Here on The Blog Herald, as on so many other sites in the blogosphere, there are ads, 125×125 pixel squares. We’ve got six here, some blogs just have four, others run eight. The ad, made popular by Michael Arrington on TechCrunch, is something of the de facto standard in the blogosphere, at least when we’re talking blogs about blogging, and related niches.
I like the format, an ad doesn’t need to be much bigger than that. I would prefer it if it was 120×100 pixels instead, but that’s OK, I can live with 125×125 pixels as well.
Problem is, the readers might get saturated, screening out these ads. I recently did a post on this over at Wisdump, and there are some interesting comments there to give strength to this line of reasoning.
So what comes next? It’s hard to monetize a blog to such an extent as to actually making money. Sure, you can do direct ad sales, but will the advertiser be pleased with the turnout? Perhaps, that depends on both ad and target audience, but it also depends on if your readers actually see your ads.
Let’s be really pessimistic and assume that 125×125 pixel ads won’t work anymore.
In a way, there’s already a trend against ads not working as well as they used to on blogs. PR agencies have been trying to get positive reviews and posts on their products almost from day one, but with PayPerPost, ReviewMe, and whatnot, there are more organized ways to get recognition. You can make a decent amount of money by selling your content this way, and several hotshot bloggers are for sale. How true they stay to what they really think is for the reader to decide, I’m not going to butt in and point fingers here. That’s not my point.
The worse our ads perform on blogs, the more we’ll see paid reviews and posts surface. Bloggers will certainly make more money, but credibility will be an issue, actually, it is an issue already, and that’s not just because print media is pointing fingers and looking for the dent in the armor or the giant Print Slayer know as Online Publishing.
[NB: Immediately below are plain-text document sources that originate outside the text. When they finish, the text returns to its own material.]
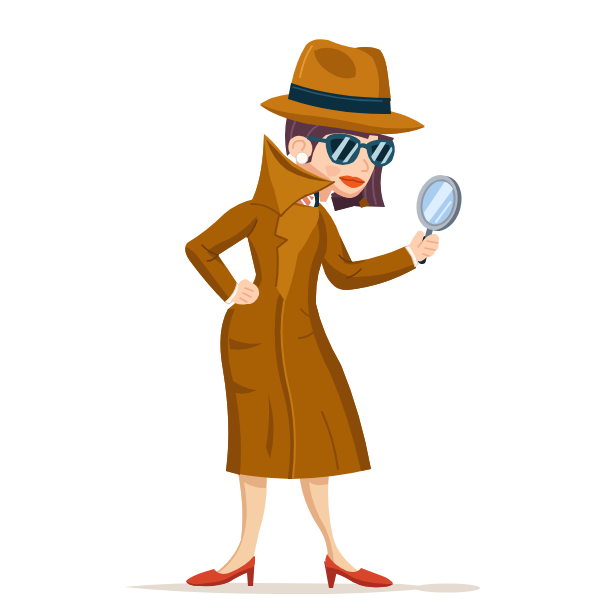
<!DOCTYPE html>
<html lang="en">
<head>
<meta charset="utf-8">
<title>Detective with magnifying glass</title>
<style>
:root {
  --paper: #ffffff;
  --coat: #a96005;
  --coat-light: #c47a10;
  --coat-dark: #8b4b08;
  --coat-deep: #6f3a0a;
  --hat: #c87914;
  --hat-dark: #a75f0b;
  --band: #0c2f3f;
  --hair: #5b3545;
  --hair-dark: #432433;
  --hair-light: #795060;
  --skin: #fcd0b0;
  --skin-shade: #f0aa88;
  --leg: #f7cfa6;
  --leg-shade: #e6ae83;
  --lips: #ef5a1c;
  --lips-dark: #b93a12;
  --frame: #1f5368;
  --lens: #0b2836;
  --shoe: #d8452a;
  --shoe-dark: #a92d20;
  --rim: #8e9aa8;
  --rim-dark: #667381;
  --glass: #a9cdef;
  --shadow: #e5dbd0;
}
html, body { margin: 0; background: var(--paper); }
body { width: 612px; height: 612px; overflow: hidden; }
svg { display: block; }
.line { fill: none; stroke-linecap: round; stroke-linejoin: round; }
</style>
</head>
<body>
<svg width="612" height="612" viewBox="0 0 612 612" role="img" aria-label="Woman detective in a brown trench coat, hat and sunglasses holding a magnifying glass">
  <defs>
    <clipPath id="lens-near"><path id="near-shape" d="M328 140Q330 136 340 136Q353 137 358 142Q359 153 352 160Q343 165 334 160Q328 153 328 140Z"/></clipPath>
    <clipPath id="lens-far"><path id="far-shape" d="M369 145Q377 140 391 143Q394 150 390 159Q384 166 376 163Q369 158 369 145Z"/></clipPath>
  </defs>

  <g id="ground-shadow" fill="var(--shadow)">
    <path d="M124 587Q180 582 250 583L400 584Q420 585 428 588Q400 592 330 594Q200 595 124 587Z"/>
    <ellipse cx="447" cy="588" rx="33" ry="4.5"/>
  </g>

  <g id="legs">
    <path fill="var(--leg)" d="M238 472L267 472Q268 505 259 532L252 564L225 574L214 574Q234 560 241 540Q245 510 238 472Z"/>
    <path fill="var(--leg-shade)" d="M238 472L267 472L266 488Q252 488 244 482Q250 515 243 538Q237 560 217 574L214 574Q234 560 241 540Q245 510 238 472Z"/>
    <path fill="var(--leg)" d="M299 472L329 472Q326 507 333 537Q338 557 361 573L344 573L328 562Q329 542 318 526Q302 502 299 472Z"/>
    <path fill="var(--leg-shade)" d="M299 472L329 472L328 484Q316 487 309 482Q312 506 325 527Q333 545 334 564L328 562Q329 542 318 526Q302 502 299 472Z"/>
  </g>

  <g id="shoes">
    <path fill="var(--shoe-dark)" d="M240 570L255 556L253 586L248 586L247 573Z"/>
    <path fill="var(--shoe)" d="M254 556Q257 563 251 571Q238 576 229 582Q219 586 200 586Q187 586 186 581Q191 576 204 572L214 569Q220 577 231 572Q246 566 254 556Z"/>
    <path fill="var(--shoe-dark)" d="M186 581Q191 586 208 583Q222 582 230 577Q240 571 253 567L251 571Q238 576 229 582Q219 587 200 586Q187 586 186 581Z"/>
    <path fill="var(--shoe-dark)" d="M324 561L337 571L333 588L329 588Z"/>
    <path fill="var(--shoe)" d="M327 554Q333 565 347 571Q357 574 361 568L377 574Q392 579 393 584Q388 588 371 587Q358 586 348 579Q338 573 328 572Q323 563 327 554Z"/>
    <path fill="var(--shoe-dark)" d="M326 567Q339 568 350 576Q365 584 393 584Q388 588 371 587Q358 586 348 579Q338 573 328 572Z"/>
  </g>

  <g id="hair-back">
    <path fill="var(--hair)" d="M287 116L332 124L325 140L306 138L287 156Q283 136 287 116Z"/>
    <path fill="var(--hair)" d="M366 130L394 138Q373 175 385 207L354 206L335 211L331 194L358 180Z"/>
    <path fill="var(--hair-dark)" d="M331 197Q351 200 361 187L364 207L354 206L335 211Z"/>
    <path class="line" stroke="var(--hair-light)" stroke-width="2" d="M374 170Q371 188 376 204M367 174Q364 188 366 202"/>
  </g>

  <g id="far-arm">
    <path fill="var(--coat)" d="M318 201Q333 215 340 236L352 262Q380 258 406 246Q414 256 416 268Q384 286 348 290Q333 291 325 273L313 240Z"/>
    <path fill="var(--coat-dark)" d="M318 248Q329 270 351 277Q382 278 415 264L416 268Q384 286 348 290Q333 291 325 273Z"/>
    <path fill="var(--coat-dark)" d="M340 236L352 262L367 260Q354 267 344 263Z"/>
    <path class="line" stroke="var(--coat-deep)" stroke-width="1.5" d="M352 262Q344 262 339 255M347 278Q356 275 361 269"/>
    <path fill="#fff5e8" stroke="#d9c6b4" d="M405 247L410 245Q417 255 418 264L415 267Q413 256 405 247Z"/>
  </g>

  <g id="neck-and-shirt">
    <path fill="var(--skin-shade)" d="M296 160L335 184L326 202L300 200Z"/>
    <path fill="#ffffff" d="M286 208L318 189L320 202L312 212L296 222Z"/>
    <path fill="#e88170" d="M296 203L306 195L314 197L308 207L300 213Z"/>
    <path class="line" stroke="#ffffff" stroke-width="2" d="M301 199L307 207M307 195L312 202"/>
    <path fill="var(--band)" d="M313 192L319 190L319 206L312 210Q318 202 313 192Z"/>
  </g>

  <g id="coat">
    <path fill="var(--coat)" d="M251 200Q270 193 300 204L319 208Q330 229 326 253Q315 273 316 304Q322 332 341 365Q361 414 371 469Q334 478 292 479Q252 478 226 471Q232 425 223 370Q216 331 228 309Q254 289 256 274L247 235Q237 216 251 200Z"/>
    <path fill="var(--coat-dark)" d="M228 309Q216 331 223 370Q232 425 226 471L240 475Q244 424 231 372Q223 334 235 309Z"/>
    <path fill="var(--coat-dark)" d="M320 211Q330 230 326 253Q315 273 316 304Q322 332 341 365Q361 414 371 469L361 471Q349 417 330 373Q309 332 308 303Q307 269 317 250Q323 232 314 216Z"/>
    <path fill="var(--coat-dark)" d="M247 235Q260 252 262 279Q257 296 242 304L252 286Q257 279 256 274Z"/>
    <path fill="var(--coat-dark)" d="M229 338Q246 346 263 343Q246 352 230 349ZM228 377Q242 389 257 390Q242 397 230 391ZM266 447Q271 416 268 393Q278 426 270 459Z"/>
    <path fill="var(--coat-dark)" d="M298 247Q288 276 277 300Q270 348 284 395Q294 433 288 479L293 479Q299 432 290 394Q276 341 284 302Q294 277 298 247Z"/>
    <path class="line" stroke="var(--coat-light)" stroke-width="2" d="M298 249Q292 281 284 302Q277 342 290 394Q298 433 293 478"/>
    <path class="line" stroke="var(--coat-dark)" stroke-width="2" d="M314 318Q306 316 301 309M316 330Q308 338 299 338M338 469Q334 439 322 412"/>
    <path id="lapel" fill="var(--coat-light)" d="M284 203Q302 208 318 207Q322 219 312 231Q305 246 297 255Q294 279 284 300L276 287Q278 265 277 248L287 240L275 235Q278 216 284 203Z"/>
    <path class="line" stroke="var(--coat-dark)" stroke-width="2" d="M276 286Q279 265 277 248L287 240L275 235Q278 218 282 205"/>
  </g>

  <g id="near-arm">
    <path fill="var(--coat)" d="M255 199Q238 202 224 214Q207 231 187 243Q182 250 190 261Q207 284 225 302Q235 294 237 283Q228 269 218 255L246 237Q263 223 255 199Z"/>
    <path fill="var(--coat-dark)" d="M186 247Q184 253 190 261Q207 284 225 302L229 298Q211 274 199 258Q192 249 186 247Z"/>
    <path fill="var(--coat-dark)" d="M218 255L246 237Q256 229 257 216Q245 230 229 239Q213 245 207 252Q214 259 225 267Z"/>
    <path class="line" stroke="var(--coat-deep)" stroke-width="1.5" d="M218 255Q208 252 202 245M218 255Q213 261 207 261M247 237Q254 230 257 220"/>
    <path fill="#fff5e8" stroke="#d9c6b4" d="M225 302Q235 294 237 283L240 287Q239 297 229 304Z"/>
    <path fill="var(--skin)" d="M231 300Q238 294 238 286Q239 280 246 279L254 284Q260 288 259 295Q256 304 247 304Q237 306 231 300Z"/>
    <path class="line" stroke="var(--skin-shade)" stroke-width="1.5" d="M245 288L253 291M243 293L251 297M240 298L247 302"/>
  </g>

  <g id="head">
    <path fill="var(--skin)" d="M306 128L378 136Q379 161 370 178Q361 196 350 198Q337 197 325 183L303 164Q306 146 306 128Z"/>
    <path fill="var(--skin-shade)" d="M303 158Q319 171 329 178Q337 191 350 194Q358 193 366 184Q359 198 350 198Q337 197 325 183L303 168Z"/>
    <path fill="var(--hair)" d="M288 116L372 129L368 139Q340 130 326 135Q314 143 311 162L304 164L300 139L287 154Q284 133 288 116Z"/>
    <path class="line" stroke="var(--hair-light)" stroke-width="2" d="M295 122Q290 133 291 142M318 125Q308 132 307 138"/>
    <path fill="var(--skin)" d="M308 139Q298 132 290 140Q285 152 295 158Q304 162 311 155Q315 145 308 139Z"/>
    <path class="line" stroke="var(--skin-shade)" stroke-width="2" d="M293 148Q293 139 303 141Q307 145 302 150"/>
    <ellipse cx="302" cy="158" rx="6" ry="6" fill="#fffaf1" stroke="#d8c9bb"/>
    <path fill="#f7b391" d="M325 166Q335 164 341 170Q338 178 328 176Z" opacity=".6"/>
    <path class="line" stroke="var(--skin-shade)" stroke-width="2" d="M364 160Q370 167 367 171L362 171"/>
    <path fill="var(--lips)" d="M339 177Q348 174 353 177Q358 176 365 182Q360 188 352 188Q343 185 339 177Z"/>
    <path class="line" stroke="var(--lips-dark)" stroke-width="1.5" d="M340 178Q348 181 353 180Q359 183 364 182"/>
  </g>

  <g id="sunglasses">
    <path class="line" stroke="var(--frame)" stroke-width="4" d="M309 138L326 141M358 147Q364 143 369 149"/>
    <g fill="var(--lens)" stroke="var(--frame)" stroke-width="5" stroke-linejoin="round">
      <use href="#near-shape"/>
      <use href="#far-shape"/>
    </g>
    <g clip-path="url(#lens-near)" fill="#b9d5df">
      <path d="M331 157L347 135L352 135L335 162ZM342 163L357 143L360 144L345 165Z"/>
    </g>
    <g clip-path="url(#lens-far)" fill="#b9d5df">
      <path d="M369 160L382 140L387 141L373 164ZM380 165L391 147L394 148L384 165Z"/>
    </g>
  </g>

  <g id="collar">
    <path fill="var(--coat-light)" d="M264 134Q271 139 284 155Q304 173 334 182Q319 192 305 196Q291 204 281 216Q267 204 250 204Q263 181 264 134Z"/>
    <path fill="var(--coat)" d="M264 134Q267 174 274 189Q277 202 281 216Q267 204 250 204Q263 181 264 134Z"/>
    <path class="line" stroke="var(--coat-dark)" stroke-width="2" d="M281 216Q291 204 305 196Q319 192 334 182M251 204Q267 203 281 216"/>
    <path fill="var(--coat-dark)" d="M266 139Q280 154 292 166Q311 178 334 182Q306 181 287 170Q273 160 266 139Z"/>
    <path fill="var(--coat-dark)" d="M359 202L364 197L370 205L361 208Z"/>
  </g>

  <g id="hat">
    <path fill="var(--hat-dark)" d="M260 105Q271 98 290 95L389 113Q410 118 425 127Q401 137 367 133Q334 127 308 124Q275 117 260 105Z"/>
    <path fill="var(--hat)" d="M260 104Q272 96 290 94L390 111Q411 116 425 126Q402 131 370 126Q330 117 303 115Q276 112 260 104Z"/>
    <path fill="var(--hat)" d="M291 85Q296 61 306 45Q313 37 328 40Q342 46 355 48Q370 45 380 50Q386 57 388 76L391 101Q335 102 291 85Z"/>
    <path fill="var(--hat-dark)" d="M314 51Q329 43 346 54Q359 65 355 77Q345 81 332 74Q316 65 314 51Z"/>
    <path fill="var(--hat-dark)" d="M355 48Q370 45 380 50Q386 57 388 76L391 101L378 100Q382 74 372 57Q365 51 355 48Z"/>
    <path class="line" stroke="#e09a36" stroke-width="2" d="M300 77Q304 57 312 46"/>
    <path fill="var(--band)" d="M291 83Q335 98 390 98L391 114Q336 115 288 99Z"/>
    <path class="line" stroke="#28566a" stroke-width="1.5" d="M293 87Q336 101 382 101"/>
  </g>

  <g id="magnifying-glass">
    <path class="line" stroke="var(--lens)" stroke-width="8" d="M426 240L422 260"/>
    <path class="line" stroke="var(--rim-dark)" stroke-width="6" d="M431 225L428 237"/>
    <g transform="rotate(15 439 203)">
      <ellipse cx="441" cy="203" rx="20" ry="28" fill="var(--rim-dark)"/>
      <ellipse cx="437" cy="203" rx="20" ry="28" fill="#b3bcc6"/>
      <ellipse cx="438" cy="203" rx="17" ry="24" fill="var(--rim)"/>
      <ellipse cx="438" cy="203" rx="15" ry="22" fill="var(--glass)"/>
      <path fill="#dceeff" d="M427 216L439 181Q445 181 449 186L434 224Q429 222 427 216Z"/>
      <path class="line" stroke="#dceeff" stroke-width="2" d="M441 222L450 199"/>
    </g>
  </g>

  <g id="holding-hand">
    <path fill="var(--skin)" d="M409 246Q413 237 418 231Q424 230 424 235L422 242Q428 233 436 234Q441 238 438 243Q440 249 435 251Q434 257 427 257Q420 264 417 260Q413 252 409 246Z"/>
    <path class="line" stroke="var(--skin-shade)" stroke-width="1.5" d="M422 242L418 247M427 241L438 243M425 248L435 250M423 254L429 256"/>
  </g>
</svg>
</body>
</html>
If you read a review on a blog, do you know if it’s actually the blogger’s opinion your getting, and not just a piece of dictated PR bullshit?
No, you might not.
On the other hand, when you read that Big Special from That Magazine, do you really believe that they don’t take into account what kind of advertising deals they’re getting?
You really shouldn’t.
I’ve been in the print industry, I know people, and I hear things, first hand. Review grades can be for sale. You don’t trash your most valued advertiser. If it’s time for a special edition to complement your publication, that usually comes straight from the marketing department.
My point is that you don’t know what you’re getting, content-wise, because these days a good PR rep is your best friend, he buys you drinks, and he’s actually quite nice. And his company is paying your mortgage.
The difference is that the online publisher, the blogger, is usually alone and vulnerable. The print media publisher is a full-fledged company. Quite a difference, but sometimes they act just the same.
Which brings us back to not seeing the ads. We really need to do something about that, and bloggers not wanting to do paid posts will have to if they are to survive in the long run. At least if they aim for direct income, there are other ways.
Maybe that’s the solution then, to make money with services promoted by your blog. I know I’m pretty successful doing that, at least, and so can others be.
To this date I haven’t written a paid post. I won’t condone bloggers who do, that’s seeing things in black and white, but just the same I don’t feel comfortable doing it myself.
I’d rather take my chances with those 125×125 pixel ads.
Thord Daniel Hedengren is a designer, writer, and blogger, and also the former editor of The Blog Herald. He used to be a hotshot in the gaming industry in Sweden, but sold everything and went International. Most recently he wrote a book called Smashing WordPress: Beyond the Blog, and does loads of kickass design.